### WORK TASK
Search the records below for the string "show" and copy each line where it turns up.

*** RECORDED INFORMATION ***

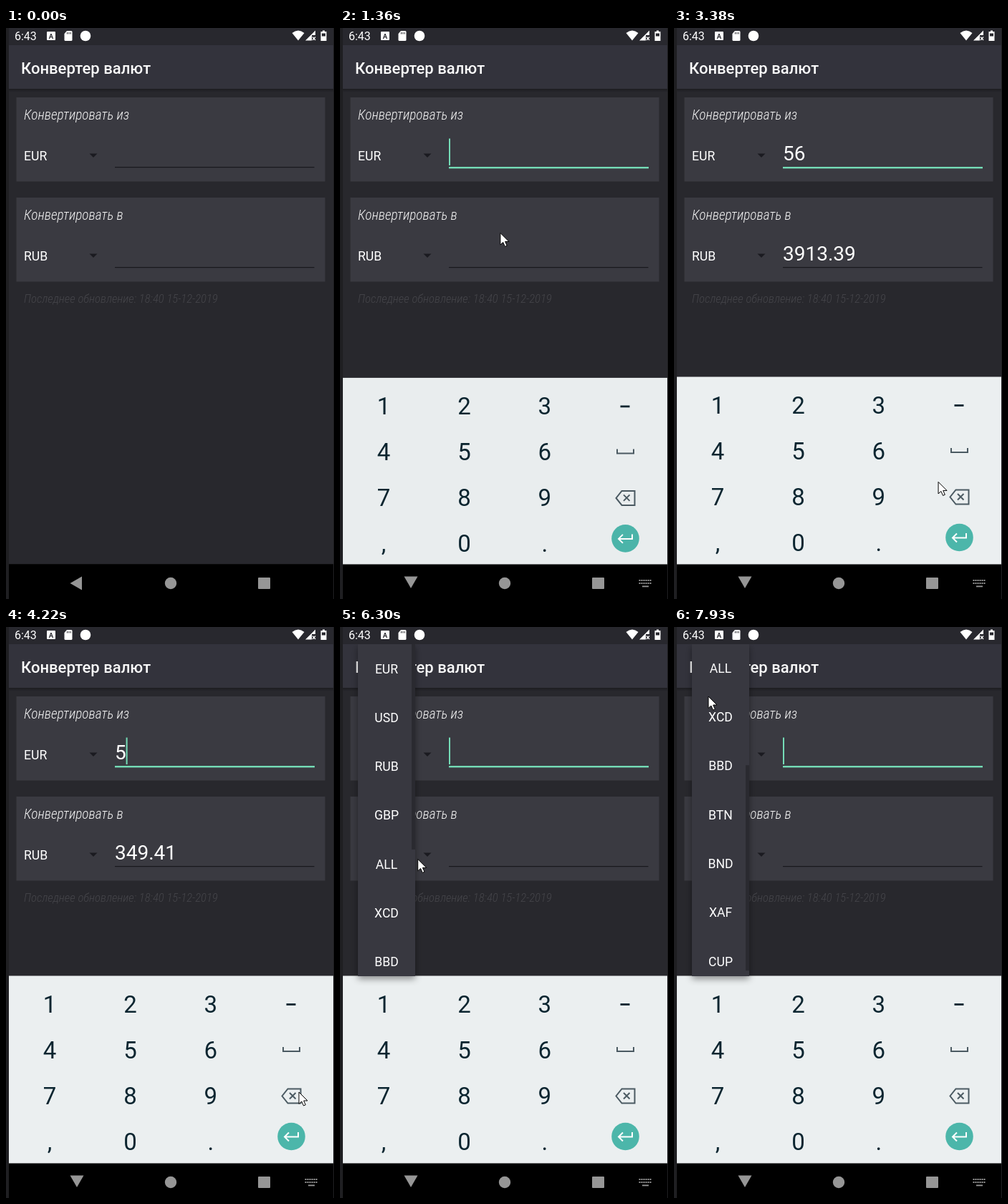
Write an HTML page that moves like this. It is 458x798 px and loops after 8 s.

```html
<!DOCTYPE html>
<html lang="ru">
<head>
<meta charset="utf-8">
<title>Конвертер валют</title>
<style>
  html, body { margin: 0; width: 100%; height: 100%; overflow: hidden; background: #1f1f22; }
  svg { display: block; width: 100%; height: 100%; font-family: Roboto, sans-serif; }
  .label { font: italic 300 19.4px 'Roboto Condensed', Roboto, sans-serif; fill: #f2f2f2; }
  .note { font: italic 300 16.7px 'Roboto Condensed', Roboto, sans-serif; fill: #45454a; }
  .code { font-size: 17.6px; fill: #fff; }
  .value { font-size: 28px; fill: #fff; }
  .key { font-size: 33px; fill: #0b2530; text-anchor: middle; }
  .line { fill: none; stroke: #4b5a62; stroke-width: 2; }
</style>
</head>
<body>
<svg viewBox="0 0 458 798">
  <defs>
    <filter id="shade" x="-40%" y="-10%" width="180%" height="120%">
      <feDropShadow dx="0" dy="4" stdDeviation="5" flood-color="#000" flood-opacity=".4"/>
    </filter>
    <linearGradient id="fade" x2="0" y2="1">
      <stop stop-color="#1d1d21"/><stop offset="1" stop-color="#28282d"/>
    </linearGradient>
    <clipPath id="view"><rect x="25" y="24" width="80" height="464"/></clipPath>
    <clipPath id="screen"><rect x="4" width="453" height="798"/></clipPath>
  </defs>

  <g clip-path="url(#screen)">
    <rect x="4" width="453" height="798" fill="#28282d"/>
    <rect x="4" y="24" width="453" height="61" fill="#33333c"/>
    <rect x="4" y="85" width="453" height="5" fill="url(#fade)"/>
    <text x="21" y="64" font-size="22" font-weight="500" fill="#fafafa">Конвертер валют</text>
    <g id="cards"></g>
    <g id="note"></g>
    <rect id="focus" x="152" y="194" width="279" height="2.400" fill="#74dcb6"/>
    <rect id="caret" y="154.500" width="2" height="37.500" fill="#74dcb6"/>
    <text id="input" class="value" x="152" y="185"></text>
    <text id="output" class="value" x="152" y="325"></text>

    <rect x="4" y="749.500" width="453" height="49" fill="#000"/>
    <g id="board">
      <rect x="4" y="487.500" width="453" height="313" fill="#ebeff0"/>
      <rect id="press" width="112" height="64" fill="#dbe0e1"/>
      <g id="keys"></g>
      <path d="M391.500 527.500h13" class="line" style="stroke:#0b2530;stroke-width:2.800"/>
      <path d="M387 587v6h23v-6" class="line"/>
      <path d="M393.500 645.500h18v20h-18l-8-10zM396 651l8.500 8.500m0-8.500l-8.500 8.500" class="line"/>
      <circle cx="398.500" cy="712" r="19.300" fill="#4cb6aa"/>
      <path d="M408 706v6.500h-18.500m5.500-6l-6 6 6 6" class="line" style="stroke:#fff"/>
    </g>
    <rect id="nav" x="4" y="749.500" width="453" height="49" fill="#000"/>
    <g id="icons">
      <path id="back" d="M8-9.500V9.500L-8.500 0z"/>
      <circle cx="230" cy="776" r="8.200"/>
      <rect x="352" y="768" width="17" height="16" rx="1"/>
      <g id="dots"></g>
    </g>

    <g id="popup">
      <rect x="25" y="24" width="80" height="464" fill="#38383f" filter="url(#shade)"/>
      <g clip-path="url(#view)">
        <g id="list"></g>
        <rect id="thumb" x="100" width="5" height="287" fill="#2a2a30"/>
      </g>
    </g>

    <rect x="4" width="453" height="24" fill="#28282e"/>
    <g fill="#fff">
      <text x="12" y="17" font-size="16">6:43</text>
      <rect x="57" y="5" width="12" height="12" rx="1"/>
      <text x="63" y="14.500" font-size="9.500" font-weight="700" text-anchor="middle" fill="#28282e">A</text>
      <path d="M85 4h6q1.500 0 1.500 1.500v11q0 1.500-1.500 1.500h-8q-1.500 0-1.500-1.500V8z"/>
      <path d="M85.500 6v2.500m2.300-2.500v2.500m2.300-2.500v2.500" stroke="#28282e"/>
      <circle cx="111" cy="11" r="7.300"/>
      <path d="M408 17.500L399.500 7q8.500-7 17 0z"/>
      <path d="M418 17.500L432 3.500V10h-5v7.500z"/>
      <path d="M428 12.500l4 4.500m0-4.500l-4 4.500" stroke="#fff" stroke-width="1.300"/>
      <path d="M442 3.500h3V5h2.500v13h-8V5h2.500z"/>
      <path d="M441 7.500h5v4h-5z" fill="#28282e"/>
    </g>
  </g>

  <g id="mouse">
    <path d="M0 0V16.500L3.800 13 6.500 19 9.300 17.800 6.700 12H12z" fill="#fff" stroke="#000"/>
    <circle id="click" cx="-.5" cy="-.5" r="15" fill="#fffc00" fill-opacity=".47"/>
  </g>
</svg>
<script>
const $ = id => document.getElementById(id);
const set = (id, attrs) => { for (const k in attrs) $(id).setAttribute(k, attrs[k]); };
const show = (id, on) => set(id, { visibility: on ? 'visible' : 'hidden' });
const ramp = (t, a, b) => Math.min(1, Math.max(0, (t - a) / (b - a)));
const ease = (t, a, b) => { const u = ramp(t, a, b); return u * u * (3 - 2 * u); };
const repeat = (n, f) => Array.from({ length: n }, (_, i) => f(i)).join('');

// Condense plain Roboto when its condensed family is missing
const pen = document.createElement('canvas').getContext('2d');
const measure = font => {
  pen.font = `italic 300 100px ${font}`;
  return pen.measureText('Конвертировать').width;
};
const narrow = measure("'Roboto Condensed', Roboto, sans-serif") < measure('Roboto, sans-serif') * .95;
const slim = (cls, y, text) =>
  `<text class="${cls}" transform="translate(25 ${y}) scale(${narrow ? 1 : .84} 1)">${text}</text>`;

const card = (y, label, code) => `
  <rect x="14.500" y="${y}" width="431" height="117.500" fill="#3a3a41"/>
  ${slim('label', y + 31, label)}
  <text class="code" x="25" y="${y + 87.5}">${code}</text>
  <path d="M116.500 ${y + 78.5}h11l-5.500 5.500z" fill="#1a1a20"/>
  <rect x="152" y="${y + 97}" width="278.500" height="1.200" fill="#18181d"/>`;
$('cards').innerHTML = card(97, 'Конвертировать из', 'EUR') + card(237, 'Конвертировать в', 'RUB');
$('note').innerHTML = slim('note', 384, 'Последнее обновление: 18:40 15-12-2019');

// Keyboard, four keys per row; "<" deletes, the rest of the last column is icons
const KEYS = '123-456_789<,0.';
$('keys').innerHTML = repeat(KEYS.length, i => i % 4 === 3 ? '' :
  `<text class="key" x="${61 + i % 4 * 112.4}" y="${539 + (i >> 2) * 64}">${KEYS[i]}</text>`);
$('dots').innerHTML = '<rect x="422" y="779.500" width="9" height="1.800"/>' + repeat(12, i =>
  `<rect x="${417.5 + i % 6 * 3}" y="${771 + Math.floor(i / 6) * 4}" width="2" height="2"/>`);

const ROW = 68.3;
const codes = 'EUR USD RUB GBP ALL XCD BBD BTN BND XAF CUP'.split(' ');
$('list').innerHTML = repeat(codes.length, i =>
  `<text class="code" text-anchor="middle" x="65" y="${64.5 + i * ROW}">${codes[i]}</text>`);

const RATE = 69.882, TAP = 145, LAG = 70;
const FOCUS = 980, OPEN = 1055, LIST = 5840, DRAG = 6866;
const typed = [[1950, '5'], [2455, '6'], [3880, '<'], [4440, '<']];
const taps = [FOCUS - LAG, ...typed.map(k => k[0]), 5515];

// Pointer moves: leave, arrive, x, y
const moves = [
  [210, 850, 243, 182], [1130, 1830, 168, 592], [2060, 2290, 263, 593], [2620, 3780, 409, 650],
  [4850, 5500, 112, 315], [6160, 6820, 84, 395], [DRAG, 7900, 63, 57], [7900, 7925, 48, 97]
];

function pointer(t) {
  let x = 250, y = 778;
  for (const [from, to, tx, ty] of moves) {
    const k = ease(t, from, to);
    x += (tx - x) * k;
    y += (ty - y) * k;
  }
  return [x, y];
}

function drawFields(t) {
  let text = '', since = FOCUS;
  for (const [at, key] of typed) {
    if (t < at + LAG) break;
    text = key === '<' ? text.slice(0, -1) : text + key;
    since = at + LAG;
  }
  $('input').textContent = text;
  $('output').textContent = text && (text * RATE).toFixed(2);
  show('focus', t >= FOCUS);
  show('caret', t >= FOCUS && (t >= LIST || (t - since) % 1000 < 500));
  set('caret', { x: 152 + text.length * 15.6 });
}

function drawKeyboard(t) {
  const open = t >= OPEN;
  const rest = Math.exp(-Math.max(0, t - OPEN - 65) / 60);
  const dark = open ? ramp(t, OPEN + 75, OPEN + 235) : 1;
  show('board', open);
  show('dots', open);
  set('board', { transform: `translate(0 ${78 * rest})`, opacity: 1 - .52 * rest });
  set('nav', { opacity: dark });
  const grey = 196 - 46 * dark;
  set('icons', { fill: `rgb(${grey},${grey},${grey})` });
  set('back', { transform: open
    ? `translate(${101 - 2 * dark} 774.5) rotate(${180 + 90 * dark})`
    : 'translate(98 776)' });
  const hit = typed.find(([at]) => t >= at && t < at + TAP);
  show('press', hit);
  if (hit) {
    const i = KEYS.indexOf(hit[1]);
    set('press', { x: 6 + i % 4 * 112, y: 494 + (i >> 2) * 64 });
  }
}

function drawList(t) {
  const scroll = 274 * ease(t, DRAG, 7930);
  show('popup', t >= LIST);
  set('popup', { opacity: ramp(t, LIST - 40, LIST + 220) });
  set('list', { transform: `translate(0 ${-scroll})` });
  set('thumb', { y: 24 + scroll * 464 / (codes.length * ROW) });
}

function drawPointer(t) {
  const down = taps.some(at => t >= at && t < at + TAP) || (t >= DRAG && t < 7920);
  show('mouse', t >= 210);
  set('mouse', { transform: `translate(${pointer(t)})` });
  set('click', { display: down ? 'inline' : 'none' });
}

function loop() {
  const t = performance.now() % 8000;
  [drawFields, drawKeyboard, drawList, drawPointer].forEach(draw => draw(t));
  requestAnimationFrame(loop);
}
loop();
</script>
</body>
</html>
```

*** End of RECORDED INFORMATION ***

### TASK ANSWER
const show = (id, on) => set(id, { visibility: on ? 'visible' : 'hidden' });
  show('focus', t >= FOCUS);
  show('caret', t >= FOCUS && (t >= LIST || (t - since) % 1000 < 500));
  show('board', open);
  show('dots', open);
  show('press', hit);
  show('popup', t >= LIST);
  show('mouse', t >= 210);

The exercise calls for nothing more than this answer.